(Source texts of formatted documents):

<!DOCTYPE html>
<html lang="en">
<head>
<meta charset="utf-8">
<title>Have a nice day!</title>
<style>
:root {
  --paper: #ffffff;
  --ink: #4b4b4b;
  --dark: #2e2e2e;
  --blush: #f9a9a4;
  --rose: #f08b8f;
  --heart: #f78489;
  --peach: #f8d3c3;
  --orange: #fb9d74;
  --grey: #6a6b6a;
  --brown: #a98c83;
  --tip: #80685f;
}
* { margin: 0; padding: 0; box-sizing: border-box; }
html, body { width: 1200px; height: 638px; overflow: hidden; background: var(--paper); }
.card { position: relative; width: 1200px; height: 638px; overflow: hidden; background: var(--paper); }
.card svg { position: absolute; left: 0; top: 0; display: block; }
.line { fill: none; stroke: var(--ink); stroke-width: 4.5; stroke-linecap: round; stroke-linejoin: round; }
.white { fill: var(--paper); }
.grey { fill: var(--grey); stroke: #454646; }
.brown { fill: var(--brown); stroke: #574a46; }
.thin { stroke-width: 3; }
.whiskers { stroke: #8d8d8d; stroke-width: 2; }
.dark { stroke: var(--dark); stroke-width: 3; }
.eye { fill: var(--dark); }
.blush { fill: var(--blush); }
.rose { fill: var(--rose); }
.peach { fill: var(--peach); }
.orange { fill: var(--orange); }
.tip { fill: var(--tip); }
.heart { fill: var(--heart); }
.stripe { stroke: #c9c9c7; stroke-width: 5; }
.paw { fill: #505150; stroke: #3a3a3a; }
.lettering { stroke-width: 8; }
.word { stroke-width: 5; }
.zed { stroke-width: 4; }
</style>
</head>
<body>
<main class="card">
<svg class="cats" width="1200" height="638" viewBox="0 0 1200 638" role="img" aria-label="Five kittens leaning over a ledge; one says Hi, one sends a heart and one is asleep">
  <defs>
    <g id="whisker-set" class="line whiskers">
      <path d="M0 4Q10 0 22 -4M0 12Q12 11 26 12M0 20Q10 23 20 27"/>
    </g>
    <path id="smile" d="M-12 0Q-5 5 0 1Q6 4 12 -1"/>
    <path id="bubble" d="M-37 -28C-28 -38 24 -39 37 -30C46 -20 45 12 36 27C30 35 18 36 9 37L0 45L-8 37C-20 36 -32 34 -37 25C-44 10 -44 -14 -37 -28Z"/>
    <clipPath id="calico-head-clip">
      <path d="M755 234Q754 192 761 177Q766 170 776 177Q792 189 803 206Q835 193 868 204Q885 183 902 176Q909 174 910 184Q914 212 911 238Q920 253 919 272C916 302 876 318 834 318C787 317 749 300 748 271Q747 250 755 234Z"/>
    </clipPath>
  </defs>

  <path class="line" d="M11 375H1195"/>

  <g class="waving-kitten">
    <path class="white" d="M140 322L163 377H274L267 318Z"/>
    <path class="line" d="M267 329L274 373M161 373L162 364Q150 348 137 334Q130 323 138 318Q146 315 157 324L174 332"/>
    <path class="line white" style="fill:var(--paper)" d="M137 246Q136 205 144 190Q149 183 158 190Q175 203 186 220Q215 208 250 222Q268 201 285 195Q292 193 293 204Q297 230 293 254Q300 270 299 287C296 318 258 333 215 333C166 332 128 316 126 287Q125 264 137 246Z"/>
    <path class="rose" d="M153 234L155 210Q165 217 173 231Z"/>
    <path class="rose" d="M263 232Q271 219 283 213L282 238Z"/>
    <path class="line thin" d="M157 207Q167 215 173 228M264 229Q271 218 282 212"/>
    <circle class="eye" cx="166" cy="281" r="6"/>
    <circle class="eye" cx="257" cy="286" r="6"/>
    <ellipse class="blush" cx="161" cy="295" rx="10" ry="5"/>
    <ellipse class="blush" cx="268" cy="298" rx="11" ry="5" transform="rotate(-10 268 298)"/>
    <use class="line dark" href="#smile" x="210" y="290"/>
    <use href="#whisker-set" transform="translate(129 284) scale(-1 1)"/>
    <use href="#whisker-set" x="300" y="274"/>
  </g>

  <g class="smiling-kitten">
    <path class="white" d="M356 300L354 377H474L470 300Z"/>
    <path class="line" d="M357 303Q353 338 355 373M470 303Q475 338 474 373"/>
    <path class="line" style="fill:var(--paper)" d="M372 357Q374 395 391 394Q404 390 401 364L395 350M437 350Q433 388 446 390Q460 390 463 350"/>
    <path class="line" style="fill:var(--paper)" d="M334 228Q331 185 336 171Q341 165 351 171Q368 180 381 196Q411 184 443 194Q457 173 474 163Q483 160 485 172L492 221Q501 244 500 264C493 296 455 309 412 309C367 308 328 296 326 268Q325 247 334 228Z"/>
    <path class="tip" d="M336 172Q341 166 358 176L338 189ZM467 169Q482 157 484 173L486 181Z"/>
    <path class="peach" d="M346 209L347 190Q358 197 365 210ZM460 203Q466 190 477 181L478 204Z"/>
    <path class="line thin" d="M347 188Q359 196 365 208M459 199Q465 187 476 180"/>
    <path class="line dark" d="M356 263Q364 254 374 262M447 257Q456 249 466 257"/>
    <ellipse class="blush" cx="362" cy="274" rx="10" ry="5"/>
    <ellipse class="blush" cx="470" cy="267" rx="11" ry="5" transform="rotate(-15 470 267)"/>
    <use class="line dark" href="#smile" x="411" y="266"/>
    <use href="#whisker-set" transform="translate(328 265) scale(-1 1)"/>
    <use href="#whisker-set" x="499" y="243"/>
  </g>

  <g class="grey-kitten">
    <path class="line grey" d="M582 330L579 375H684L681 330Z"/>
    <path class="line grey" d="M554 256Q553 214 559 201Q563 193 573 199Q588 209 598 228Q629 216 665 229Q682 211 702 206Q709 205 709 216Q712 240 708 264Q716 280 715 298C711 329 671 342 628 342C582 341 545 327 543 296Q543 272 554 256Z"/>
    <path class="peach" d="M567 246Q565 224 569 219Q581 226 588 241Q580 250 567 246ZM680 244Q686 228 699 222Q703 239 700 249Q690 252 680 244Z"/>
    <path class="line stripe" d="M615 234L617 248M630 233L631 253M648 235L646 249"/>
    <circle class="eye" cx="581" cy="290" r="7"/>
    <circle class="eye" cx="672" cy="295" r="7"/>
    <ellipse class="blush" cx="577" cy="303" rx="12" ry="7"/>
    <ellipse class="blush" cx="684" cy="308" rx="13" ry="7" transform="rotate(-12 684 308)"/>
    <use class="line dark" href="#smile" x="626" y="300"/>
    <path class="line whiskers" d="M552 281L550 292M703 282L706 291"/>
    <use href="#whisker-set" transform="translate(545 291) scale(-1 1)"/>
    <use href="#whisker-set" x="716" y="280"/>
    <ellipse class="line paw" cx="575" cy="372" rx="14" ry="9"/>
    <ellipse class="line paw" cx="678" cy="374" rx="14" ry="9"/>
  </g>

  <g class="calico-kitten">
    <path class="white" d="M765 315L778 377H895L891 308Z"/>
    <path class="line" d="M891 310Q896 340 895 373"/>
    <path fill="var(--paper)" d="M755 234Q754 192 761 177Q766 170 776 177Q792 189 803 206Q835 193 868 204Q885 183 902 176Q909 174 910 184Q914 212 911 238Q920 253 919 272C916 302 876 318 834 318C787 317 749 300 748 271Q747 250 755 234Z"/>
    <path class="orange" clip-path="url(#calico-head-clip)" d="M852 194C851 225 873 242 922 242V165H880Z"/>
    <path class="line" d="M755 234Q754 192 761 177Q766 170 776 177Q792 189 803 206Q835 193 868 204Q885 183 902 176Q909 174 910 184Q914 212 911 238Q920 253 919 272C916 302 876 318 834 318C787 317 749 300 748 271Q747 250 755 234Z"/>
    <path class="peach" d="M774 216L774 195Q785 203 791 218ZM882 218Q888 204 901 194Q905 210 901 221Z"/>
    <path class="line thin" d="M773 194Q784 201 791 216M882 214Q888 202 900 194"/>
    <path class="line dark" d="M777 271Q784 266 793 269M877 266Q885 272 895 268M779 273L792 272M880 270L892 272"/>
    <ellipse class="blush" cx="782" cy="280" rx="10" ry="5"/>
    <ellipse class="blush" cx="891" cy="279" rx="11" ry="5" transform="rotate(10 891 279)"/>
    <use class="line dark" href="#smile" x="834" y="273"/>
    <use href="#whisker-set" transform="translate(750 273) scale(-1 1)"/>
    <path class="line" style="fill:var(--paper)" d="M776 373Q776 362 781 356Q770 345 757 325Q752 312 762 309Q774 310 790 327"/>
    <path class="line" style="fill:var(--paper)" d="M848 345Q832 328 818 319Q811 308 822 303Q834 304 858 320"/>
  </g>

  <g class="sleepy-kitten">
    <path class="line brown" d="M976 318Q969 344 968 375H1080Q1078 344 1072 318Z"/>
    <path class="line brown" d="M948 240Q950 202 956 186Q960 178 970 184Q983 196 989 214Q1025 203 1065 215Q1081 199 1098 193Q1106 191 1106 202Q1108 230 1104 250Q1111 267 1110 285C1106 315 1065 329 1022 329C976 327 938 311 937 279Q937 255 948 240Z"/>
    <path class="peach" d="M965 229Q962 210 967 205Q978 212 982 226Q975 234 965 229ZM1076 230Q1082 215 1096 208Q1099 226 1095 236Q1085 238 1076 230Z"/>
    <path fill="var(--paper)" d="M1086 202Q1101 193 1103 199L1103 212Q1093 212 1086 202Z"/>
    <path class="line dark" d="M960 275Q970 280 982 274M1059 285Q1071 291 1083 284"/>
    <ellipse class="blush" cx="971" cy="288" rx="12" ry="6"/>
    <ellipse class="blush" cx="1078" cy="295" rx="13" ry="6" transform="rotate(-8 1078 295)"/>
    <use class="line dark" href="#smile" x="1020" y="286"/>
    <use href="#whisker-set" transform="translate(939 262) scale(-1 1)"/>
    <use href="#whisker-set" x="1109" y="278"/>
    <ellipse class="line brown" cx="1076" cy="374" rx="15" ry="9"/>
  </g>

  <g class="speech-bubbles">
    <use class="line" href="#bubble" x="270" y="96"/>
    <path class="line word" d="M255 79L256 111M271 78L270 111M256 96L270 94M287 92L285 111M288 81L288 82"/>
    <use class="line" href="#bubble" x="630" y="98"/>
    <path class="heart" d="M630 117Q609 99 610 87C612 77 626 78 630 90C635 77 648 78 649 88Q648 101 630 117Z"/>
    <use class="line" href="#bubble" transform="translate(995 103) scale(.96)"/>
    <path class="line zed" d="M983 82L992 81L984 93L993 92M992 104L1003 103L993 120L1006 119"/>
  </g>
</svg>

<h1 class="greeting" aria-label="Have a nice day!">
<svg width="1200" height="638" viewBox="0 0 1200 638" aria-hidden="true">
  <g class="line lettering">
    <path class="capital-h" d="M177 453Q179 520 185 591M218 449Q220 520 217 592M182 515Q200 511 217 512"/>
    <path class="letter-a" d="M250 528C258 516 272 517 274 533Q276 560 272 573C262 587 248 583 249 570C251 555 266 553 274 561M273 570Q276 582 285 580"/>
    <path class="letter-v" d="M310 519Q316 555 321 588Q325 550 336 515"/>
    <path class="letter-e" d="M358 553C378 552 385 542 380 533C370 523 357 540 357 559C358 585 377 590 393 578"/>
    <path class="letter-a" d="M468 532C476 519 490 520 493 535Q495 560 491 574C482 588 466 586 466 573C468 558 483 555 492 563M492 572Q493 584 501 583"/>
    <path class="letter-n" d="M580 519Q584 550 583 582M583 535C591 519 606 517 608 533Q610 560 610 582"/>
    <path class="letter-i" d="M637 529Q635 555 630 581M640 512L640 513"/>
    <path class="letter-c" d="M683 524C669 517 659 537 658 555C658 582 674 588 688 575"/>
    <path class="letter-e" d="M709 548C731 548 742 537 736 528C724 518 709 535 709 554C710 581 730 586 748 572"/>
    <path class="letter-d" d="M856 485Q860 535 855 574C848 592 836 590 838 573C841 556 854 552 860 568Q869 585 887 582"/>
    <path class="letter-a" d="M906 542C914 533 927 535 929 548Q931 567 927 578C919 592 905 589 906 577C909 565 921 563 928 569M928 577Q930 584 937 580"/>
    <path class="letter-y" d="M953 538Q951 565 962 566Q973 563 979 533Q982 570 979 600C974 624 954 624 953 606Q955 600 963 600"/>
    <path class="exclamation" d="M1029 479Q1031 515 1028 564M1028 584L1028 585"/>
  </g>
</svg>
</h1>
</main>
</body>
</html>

(Goal of the exercise):
Could you work out how many lines above contain the string "stripe"? Only the number should be given.

(Task solution):
2